Extracted records
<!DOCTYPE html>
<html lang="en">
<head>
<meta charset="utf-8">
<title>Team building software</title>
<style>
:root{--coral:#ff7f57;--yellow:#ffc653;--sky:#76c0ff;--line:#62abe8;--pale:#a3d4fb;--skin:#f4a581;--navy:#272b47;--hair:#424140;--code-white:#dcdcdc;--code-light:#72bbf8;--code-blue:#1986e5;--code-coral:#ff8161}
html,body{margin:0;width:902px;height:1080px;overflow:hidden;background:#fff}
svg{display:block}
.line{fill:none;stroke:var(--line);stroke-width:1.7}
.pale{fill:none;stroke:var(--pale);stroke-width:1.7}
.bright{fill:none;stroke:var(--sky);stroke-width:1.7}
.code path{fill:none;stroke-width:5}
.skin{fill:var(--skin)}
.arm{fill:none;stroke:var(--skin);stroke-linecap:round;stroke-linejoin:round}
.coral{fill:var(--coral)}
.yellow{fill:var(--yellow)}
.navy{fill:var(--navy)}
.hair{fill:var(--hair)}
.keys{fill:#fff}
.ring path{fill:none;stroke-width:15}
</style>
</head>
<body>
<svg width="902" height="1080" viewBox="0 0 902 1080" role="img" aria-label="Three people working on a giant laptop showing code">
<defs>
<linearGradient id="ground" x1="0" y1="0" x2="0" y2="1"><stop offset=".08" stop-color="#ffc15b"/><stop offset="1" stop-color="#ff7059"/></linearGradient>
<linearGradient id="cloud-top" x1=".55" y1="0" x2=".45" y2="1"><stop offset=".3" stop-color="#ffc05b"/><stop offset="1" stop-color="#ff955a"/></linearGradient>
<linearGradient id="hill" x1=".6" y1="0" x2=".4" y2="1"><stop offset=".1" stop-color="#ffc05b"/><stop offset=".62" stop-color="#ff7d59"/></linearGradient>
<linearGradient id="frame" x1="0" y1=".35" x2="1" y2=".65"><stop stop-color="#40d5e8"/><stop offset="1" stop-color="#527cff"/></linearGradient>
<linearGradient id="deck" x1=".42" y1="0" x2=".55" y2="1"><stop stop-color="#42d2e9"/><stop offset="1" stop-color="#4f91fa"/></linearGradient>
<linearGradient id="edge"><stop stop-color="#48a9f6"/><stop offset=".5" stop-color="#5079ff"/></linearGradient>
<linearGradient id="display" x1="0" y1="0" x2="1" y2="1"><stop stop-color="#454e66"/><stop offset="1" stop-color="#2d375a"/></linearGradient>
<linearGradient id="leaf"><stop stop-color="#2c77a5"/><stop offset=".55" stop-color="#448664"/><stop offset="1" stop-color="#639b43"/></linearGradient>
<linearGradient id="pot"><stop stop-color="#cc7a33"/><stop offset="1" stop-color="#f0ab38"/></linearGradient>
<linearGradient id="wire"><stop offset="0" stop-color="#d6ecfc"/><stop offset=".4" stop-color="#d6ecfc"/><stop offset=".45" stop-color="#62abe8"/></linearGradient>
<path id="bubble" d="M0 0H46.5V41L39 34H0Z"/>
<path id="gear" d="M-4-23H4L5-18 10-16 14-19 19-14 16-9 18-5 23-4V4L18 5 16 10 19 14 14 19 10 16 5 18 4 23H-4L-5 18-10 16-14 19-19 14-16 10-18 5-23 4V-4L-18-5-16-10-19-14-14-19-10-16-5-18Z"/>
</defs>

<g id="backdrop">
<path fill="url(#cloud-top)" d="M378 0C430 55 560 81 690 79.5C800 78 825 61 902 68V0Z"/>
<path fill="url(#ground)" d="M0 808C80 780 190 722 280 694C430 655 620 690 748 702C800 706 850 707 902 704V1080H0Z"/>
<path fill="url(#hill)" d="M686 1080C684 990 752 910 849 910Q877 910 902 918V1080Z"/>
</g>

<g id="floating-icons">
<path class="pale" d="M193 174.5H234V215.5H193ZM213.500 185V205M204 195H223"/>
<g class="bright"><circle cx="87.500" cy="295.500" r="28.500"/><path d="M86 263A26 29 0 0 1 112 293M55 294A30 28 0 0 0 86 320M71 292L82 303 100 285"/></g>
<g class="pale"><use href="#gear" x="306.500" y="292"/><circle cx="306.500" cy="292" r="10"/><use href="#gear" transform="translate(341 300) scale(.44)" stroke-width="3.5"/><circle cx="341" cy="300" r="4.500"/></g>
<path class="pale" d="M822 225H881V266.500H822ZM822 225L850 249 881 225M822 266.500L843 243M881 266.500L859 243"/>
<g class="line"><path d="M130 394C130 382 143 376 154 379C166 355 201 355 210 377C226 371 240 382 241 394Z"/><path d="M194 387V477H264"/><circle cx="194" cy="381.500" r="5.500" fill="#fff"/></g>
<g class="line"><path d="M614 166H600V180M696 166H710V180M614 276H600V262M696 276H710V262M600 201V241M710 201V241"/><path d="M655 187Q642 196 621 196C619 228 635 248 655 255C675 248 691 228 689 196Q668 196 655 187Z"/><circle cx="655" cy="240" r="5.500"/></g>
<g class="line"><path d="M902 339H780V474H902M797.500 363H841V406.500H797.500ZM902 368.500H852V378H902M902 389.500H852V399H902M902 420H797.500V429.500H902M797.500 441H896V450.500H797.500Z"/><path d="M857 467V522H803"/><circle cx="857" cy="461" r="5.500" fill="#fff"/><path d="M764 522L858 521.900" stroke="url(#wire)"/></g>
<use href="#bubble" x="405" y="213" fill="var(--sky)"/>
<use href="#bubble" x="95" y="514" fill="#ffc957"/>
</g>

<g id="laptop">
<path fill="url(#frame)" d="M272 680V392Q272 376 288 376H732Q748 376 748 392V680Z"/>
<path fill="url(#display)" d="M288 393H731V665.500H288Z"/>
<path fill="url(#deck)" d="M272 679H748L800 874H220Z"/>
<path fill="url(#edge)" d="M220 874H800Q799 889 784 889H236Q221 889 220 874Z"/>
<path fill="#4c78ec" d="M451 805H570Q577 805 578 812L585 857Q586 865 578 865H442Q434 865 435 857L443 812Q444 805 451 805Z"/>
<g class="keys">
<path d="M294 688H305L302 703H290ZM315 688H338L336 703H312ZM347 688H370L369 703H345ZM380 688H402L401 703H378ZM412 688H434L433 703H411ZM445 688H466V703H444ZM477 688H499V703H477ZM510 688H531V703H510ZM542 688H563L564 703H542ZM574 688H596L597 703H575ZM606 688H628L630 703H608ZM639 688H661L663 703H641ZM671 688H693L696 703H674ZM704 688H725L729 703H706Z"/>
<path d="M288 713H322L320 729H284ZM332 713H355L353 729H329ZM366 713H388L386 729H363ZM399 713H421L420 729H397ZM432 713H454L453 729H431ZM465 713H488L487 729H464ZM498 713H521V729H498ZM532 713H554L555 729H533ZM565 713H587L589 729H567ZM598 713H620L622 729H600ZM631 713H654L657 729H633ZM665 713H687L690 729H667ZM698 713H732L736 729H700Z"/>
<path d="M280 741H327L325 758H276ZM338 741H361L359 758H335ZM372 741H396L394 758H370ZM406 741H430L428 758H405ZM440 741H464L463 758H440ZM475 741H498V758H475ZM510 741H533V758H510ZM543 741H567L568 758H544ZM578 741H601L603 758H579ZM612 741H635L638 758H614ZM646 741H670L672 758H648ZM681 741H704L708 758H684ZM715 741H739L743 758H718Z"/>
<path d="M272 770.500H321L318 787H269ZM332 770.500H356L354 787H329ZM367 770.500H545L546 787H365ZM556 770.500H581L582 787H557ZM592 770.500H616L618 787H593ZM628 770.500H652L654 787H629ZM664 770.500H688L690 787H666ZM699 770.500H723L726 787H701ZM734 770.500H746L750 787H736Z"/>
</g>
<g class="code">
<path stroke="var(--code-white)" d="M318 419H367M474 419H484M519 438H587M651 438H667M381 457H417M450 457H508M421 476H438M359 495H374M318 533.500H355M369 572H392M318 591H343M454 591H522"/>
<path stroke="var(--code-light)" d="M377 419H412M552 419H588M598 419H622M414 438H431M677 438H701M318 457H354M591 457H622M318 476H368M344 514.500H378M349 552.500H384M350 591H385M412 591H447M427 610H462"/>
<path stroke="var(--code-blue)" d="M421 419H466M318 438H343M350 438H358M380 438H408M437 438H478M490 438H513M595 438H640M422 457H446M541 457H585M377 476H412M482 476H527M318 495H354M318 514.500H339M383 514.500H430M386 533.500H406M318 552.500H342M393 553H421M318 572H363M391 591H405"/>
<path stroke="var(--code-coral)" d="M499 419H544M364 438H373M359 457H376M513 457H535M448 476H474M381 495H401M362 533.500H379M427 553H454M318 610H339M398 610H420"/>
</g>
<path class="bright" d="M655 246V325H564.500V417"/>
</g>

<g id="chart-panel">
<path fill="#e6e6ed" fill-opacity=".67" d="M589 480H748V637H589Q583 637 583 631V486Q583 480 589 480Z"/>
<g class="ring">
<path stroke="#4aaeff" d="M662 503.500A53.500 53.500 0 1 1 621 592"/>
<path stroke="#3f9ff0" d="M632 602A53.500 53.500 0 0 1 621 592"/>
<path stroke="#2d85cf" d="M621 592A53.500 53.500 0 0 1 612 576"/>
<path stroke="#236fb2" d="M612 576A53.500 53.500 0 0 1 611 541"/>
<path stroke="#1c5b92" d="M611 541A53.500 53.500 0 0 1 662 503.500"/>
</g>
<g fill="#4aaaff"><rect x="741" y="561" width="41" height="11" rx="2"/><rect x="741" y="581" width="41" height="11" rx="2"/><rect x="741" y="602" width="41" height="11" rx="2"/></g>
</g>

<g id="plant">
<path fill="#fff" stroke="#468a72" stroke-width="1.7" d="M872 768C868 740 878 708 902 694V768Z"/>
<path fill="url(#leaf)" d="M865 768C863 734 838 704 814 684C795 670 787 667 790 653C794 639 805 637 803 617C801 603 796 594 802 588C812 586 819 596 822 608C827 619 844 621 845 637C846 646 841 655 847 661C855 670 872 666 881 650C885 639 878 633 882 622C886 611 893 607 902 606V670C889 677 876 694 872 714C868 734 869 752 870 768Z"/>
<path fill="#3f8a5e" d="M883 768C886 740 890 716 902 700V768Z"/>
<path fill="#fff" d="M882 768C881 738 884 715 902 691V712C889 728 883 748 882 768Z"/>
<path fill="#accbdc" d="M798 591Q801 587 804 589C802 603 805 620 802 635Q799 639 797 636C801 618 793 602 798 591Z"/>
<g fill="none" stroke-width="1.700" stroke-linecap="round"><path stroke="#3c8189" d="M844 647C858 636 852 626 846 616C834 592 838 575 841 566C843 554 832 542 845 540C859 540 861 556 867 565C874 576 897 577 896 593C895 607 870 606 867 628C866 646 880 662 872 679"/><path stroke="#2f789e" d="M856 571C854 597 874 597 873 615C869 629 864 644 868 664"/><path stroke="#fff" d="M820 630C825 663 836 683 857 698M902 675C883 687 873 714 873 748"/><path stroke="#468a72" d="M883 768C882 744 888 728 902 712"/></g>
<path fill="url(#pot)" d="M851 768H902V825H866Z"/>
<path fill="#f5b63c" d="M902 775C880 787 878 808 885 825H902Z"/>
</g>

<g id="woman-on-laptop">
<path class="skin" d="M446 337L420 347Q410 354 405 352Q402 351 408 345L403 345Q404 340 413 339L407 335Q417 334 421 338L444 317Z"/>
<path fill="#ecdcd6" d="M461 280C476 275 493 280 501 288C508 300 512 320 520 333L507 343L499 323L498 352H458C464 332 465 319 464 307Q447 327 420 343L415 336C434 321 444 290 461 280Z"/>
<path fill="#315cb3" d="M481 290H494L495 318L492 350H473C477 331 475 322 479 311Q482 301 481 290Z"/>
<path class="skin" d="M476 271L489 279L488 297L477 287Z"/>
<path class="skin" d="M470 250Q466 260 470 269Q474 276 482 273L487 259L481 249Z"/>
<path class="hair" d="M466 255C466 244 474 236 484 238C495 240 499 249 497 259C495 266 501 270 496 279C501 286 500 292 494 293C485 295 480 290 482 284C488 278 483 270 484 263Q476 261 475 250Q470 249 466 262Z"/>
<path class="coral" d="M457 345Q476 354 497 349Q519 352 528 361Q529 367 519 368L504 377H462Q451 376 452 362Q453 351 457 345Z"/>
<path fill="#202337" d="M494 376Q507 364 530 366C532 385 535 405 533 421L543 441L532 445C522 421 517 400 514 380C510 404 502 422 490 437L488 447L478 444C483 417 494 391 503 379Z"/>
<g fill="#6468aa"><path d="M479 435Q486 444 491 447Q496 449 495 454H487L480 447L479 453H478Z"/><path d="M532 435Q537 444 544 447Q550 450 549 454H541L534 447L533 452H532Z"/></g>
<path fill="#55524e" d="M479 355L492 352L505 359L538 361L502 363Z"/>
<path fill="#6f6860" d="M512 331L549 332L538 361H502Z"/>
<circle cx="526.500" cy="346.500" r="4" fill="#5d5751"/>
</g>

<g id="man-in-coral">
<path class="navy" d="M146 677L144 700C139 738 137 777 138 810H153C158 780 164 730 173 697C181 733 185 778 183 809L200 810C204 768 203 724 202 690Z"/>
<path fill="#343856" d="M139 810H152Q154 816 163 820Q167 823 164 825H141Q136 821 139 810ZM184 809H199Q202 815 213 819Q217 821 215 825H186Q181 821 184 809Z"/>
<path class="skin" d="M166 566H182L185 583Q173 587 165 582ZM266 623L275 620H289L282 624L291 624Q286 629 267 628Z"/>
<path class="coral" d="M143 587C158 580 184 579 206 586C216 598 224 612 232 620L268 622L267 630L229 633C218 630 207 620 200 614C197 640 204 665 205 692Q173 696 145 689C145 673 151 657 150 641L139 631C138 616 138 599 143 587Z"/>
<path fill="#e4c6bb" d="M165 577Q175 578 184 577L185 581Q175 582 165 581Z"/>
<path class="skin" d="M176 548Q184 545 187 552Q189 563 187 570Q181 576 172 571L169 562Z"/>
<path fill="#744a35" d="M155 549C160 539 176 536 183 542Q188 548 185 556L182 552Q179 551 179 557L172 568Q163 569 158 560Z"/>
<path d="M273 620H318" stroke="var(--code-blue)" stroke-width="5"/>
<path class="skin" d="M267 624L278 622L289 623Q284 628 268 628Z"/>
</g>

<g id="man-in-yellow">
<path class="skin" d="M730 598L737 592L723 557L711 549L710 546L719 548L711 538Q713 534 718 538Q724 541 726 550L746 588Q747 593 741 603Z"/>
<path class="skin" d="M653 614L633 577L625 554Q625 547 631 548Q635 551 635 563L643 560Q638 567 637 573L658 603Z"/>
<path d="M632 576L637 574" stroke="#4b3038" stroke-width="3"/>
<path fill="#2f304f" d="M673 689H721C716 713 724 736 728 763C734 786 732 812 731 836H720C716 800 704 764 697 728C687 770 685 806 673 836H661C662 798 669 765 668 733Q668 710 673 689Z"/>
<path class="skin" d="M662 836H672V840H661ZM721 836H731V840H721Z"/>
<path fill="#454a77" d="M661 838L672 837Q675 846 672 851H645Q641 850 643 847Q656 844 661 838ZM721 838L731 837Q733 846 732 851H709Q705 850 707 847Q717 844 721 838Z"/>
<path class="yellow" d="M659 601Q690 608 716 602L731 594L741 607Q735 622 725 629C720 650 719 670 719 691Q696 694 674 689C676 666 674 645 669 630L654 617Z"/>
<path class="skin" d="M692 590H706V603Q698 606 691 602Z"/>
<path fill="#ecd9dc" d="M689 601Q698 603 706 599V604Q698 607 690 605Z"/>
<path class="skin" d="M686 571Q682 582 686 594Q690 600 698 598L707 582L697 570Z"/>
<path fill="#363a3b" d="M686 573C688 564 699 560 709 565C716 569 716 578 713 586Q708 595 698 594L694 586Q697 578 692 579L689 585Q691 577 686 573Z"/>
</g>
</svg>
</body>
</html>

- _Work instructions_
Search the data for "571Q682 582 686". Beginning with that line, set down every line through the last exactly.

- _Output_
<path class="skin" d="M686 571Q682 582 686 594Q690 600 698 598L707 582L697 570Z"/>
<path fill="#363a3b" d="M686 573C688 564 699 560 709 565C716 569 716 578 713 586Q708 595 698 594L694 586Q697 578 692 579L689 585Q691 577 686 573Z"/>
</g>
</svg>
</body>
</html>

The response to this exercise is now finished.